As Trump officially launches his re-election bid in Orlando on Tuesday night, Obeidallah notes Trump is falling back on what helped him appeal to disgruntled white workers in the Midwest and that he will likely ramp up attacks on undocumented immigrants -- including official actions.
Here’s why ‘electability’ is a sucker’s bet in the 2020 primaries
Primary candidates fight hard to be seen as the person best positioned to beat an incumbent, but electability is only clear in hindsight. It isn’t quantifiable. Voters may work backwards, concluding that the candidate they personally prefer is also the most likely to win.
It’s a perception often grounded in lazy conventional wisdom. CBS reports that in key 2020 battleground states, “the belief that [Joe Biden]] could fare best against President Trump is currently propelling [him] in the early Democratic nomination race.” That belief is common despite the fact that the former Vice President is well known for being overly handsy and putting his foot in his mouth, has previously run two notably bad presidential campaigns and has been dogged by accusations of plagiarism dating back to law school.
‘It can be hacked’: Election experts already see red flags in the Democrats’ 2020 nomination process
The Democratic National Committee may reverse course on its plans to increase participation in 2020 presidential caucus states by offering off-site voting options—starting with telephone voting in Iowa and possibly online voting in other states.
That prospect of a reversal, at least in the early nominating caucuses, stems from growing concerns in top party circles about protecting the “integrity of the process” in a post-2016 climate, said James Roosevelt III, co-chair of the DNC Rules and Bylaws Committee.
“It is entirely possible,” said Roosevelt. “The committee is going to be looking to be convinced that it will work.
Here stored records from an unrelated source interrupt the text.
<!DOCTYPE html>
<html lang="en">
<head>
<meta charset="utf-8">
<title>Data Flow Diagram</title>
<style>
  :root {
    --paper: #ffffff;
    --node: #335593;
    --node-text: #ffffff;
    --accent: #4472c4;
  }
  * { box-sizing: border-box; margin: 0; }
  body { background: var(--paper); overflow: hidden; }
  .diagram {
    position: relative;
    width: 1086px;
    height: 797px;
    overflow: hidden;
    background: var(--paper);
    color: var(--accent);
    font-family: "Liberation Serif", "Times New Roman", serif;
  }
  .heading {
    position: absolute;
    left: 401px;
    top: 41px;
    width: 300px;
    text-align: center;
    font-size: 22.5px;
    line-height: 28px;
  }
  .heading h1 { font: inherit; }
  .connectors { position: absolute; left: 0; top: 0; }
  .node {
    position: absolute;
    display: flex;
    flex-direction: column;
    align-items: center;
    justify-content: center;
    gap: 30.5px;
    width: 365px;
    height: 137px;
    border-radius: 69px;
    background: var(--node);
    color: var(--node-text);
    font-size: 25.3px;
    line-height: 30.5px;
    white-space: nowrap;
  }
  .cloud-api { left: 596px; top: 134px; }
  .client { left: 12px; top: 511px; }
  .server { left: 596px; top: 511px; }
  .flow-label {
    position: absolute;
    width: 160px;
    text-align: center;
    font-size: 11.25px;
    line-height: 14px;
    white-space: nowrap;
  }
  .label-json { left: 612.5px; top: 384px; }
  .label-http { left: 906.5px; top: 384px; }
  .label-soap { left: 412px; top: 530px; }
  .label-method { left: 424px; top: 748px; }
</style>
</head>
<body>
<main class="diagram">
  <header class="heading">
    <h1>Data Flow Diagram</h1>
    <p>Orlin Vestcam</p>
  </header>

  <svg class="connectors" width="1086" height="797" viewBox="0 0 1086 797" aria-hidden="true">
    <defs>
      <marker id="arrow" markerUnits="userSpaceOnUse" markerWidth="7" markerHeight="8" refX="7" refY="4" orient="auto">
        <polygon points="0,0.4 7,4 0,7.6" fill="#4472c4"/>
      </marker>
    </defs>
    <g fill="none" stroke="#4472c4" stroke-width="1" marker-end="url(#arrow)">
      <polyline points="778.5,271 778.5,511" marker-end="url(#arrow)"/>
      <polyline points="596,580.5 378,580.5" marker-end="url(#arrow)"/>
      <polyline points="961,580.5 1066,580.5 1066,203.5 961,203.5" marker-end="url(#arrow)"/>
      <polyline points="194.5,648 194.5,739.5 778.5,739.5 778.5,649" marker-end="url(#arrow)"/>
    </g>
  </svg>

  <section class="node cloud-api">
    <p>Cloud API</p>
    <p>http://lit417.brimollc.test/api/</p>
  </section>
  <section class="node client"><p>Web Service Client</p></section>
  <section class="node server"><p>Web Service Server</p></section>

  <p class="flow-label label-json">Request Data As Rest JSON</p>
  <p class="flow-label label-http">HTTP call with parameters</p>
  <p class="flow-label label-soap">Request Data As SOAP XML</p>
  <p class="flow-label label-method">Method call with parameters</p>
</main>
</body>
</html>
I think the committee is subject to competing pressures. One is to honor Iowa’s commitment to participatory democracy. And the other is to a heightened sensitivity that did not exist four or certainly eight years ago to the integrity of the process.”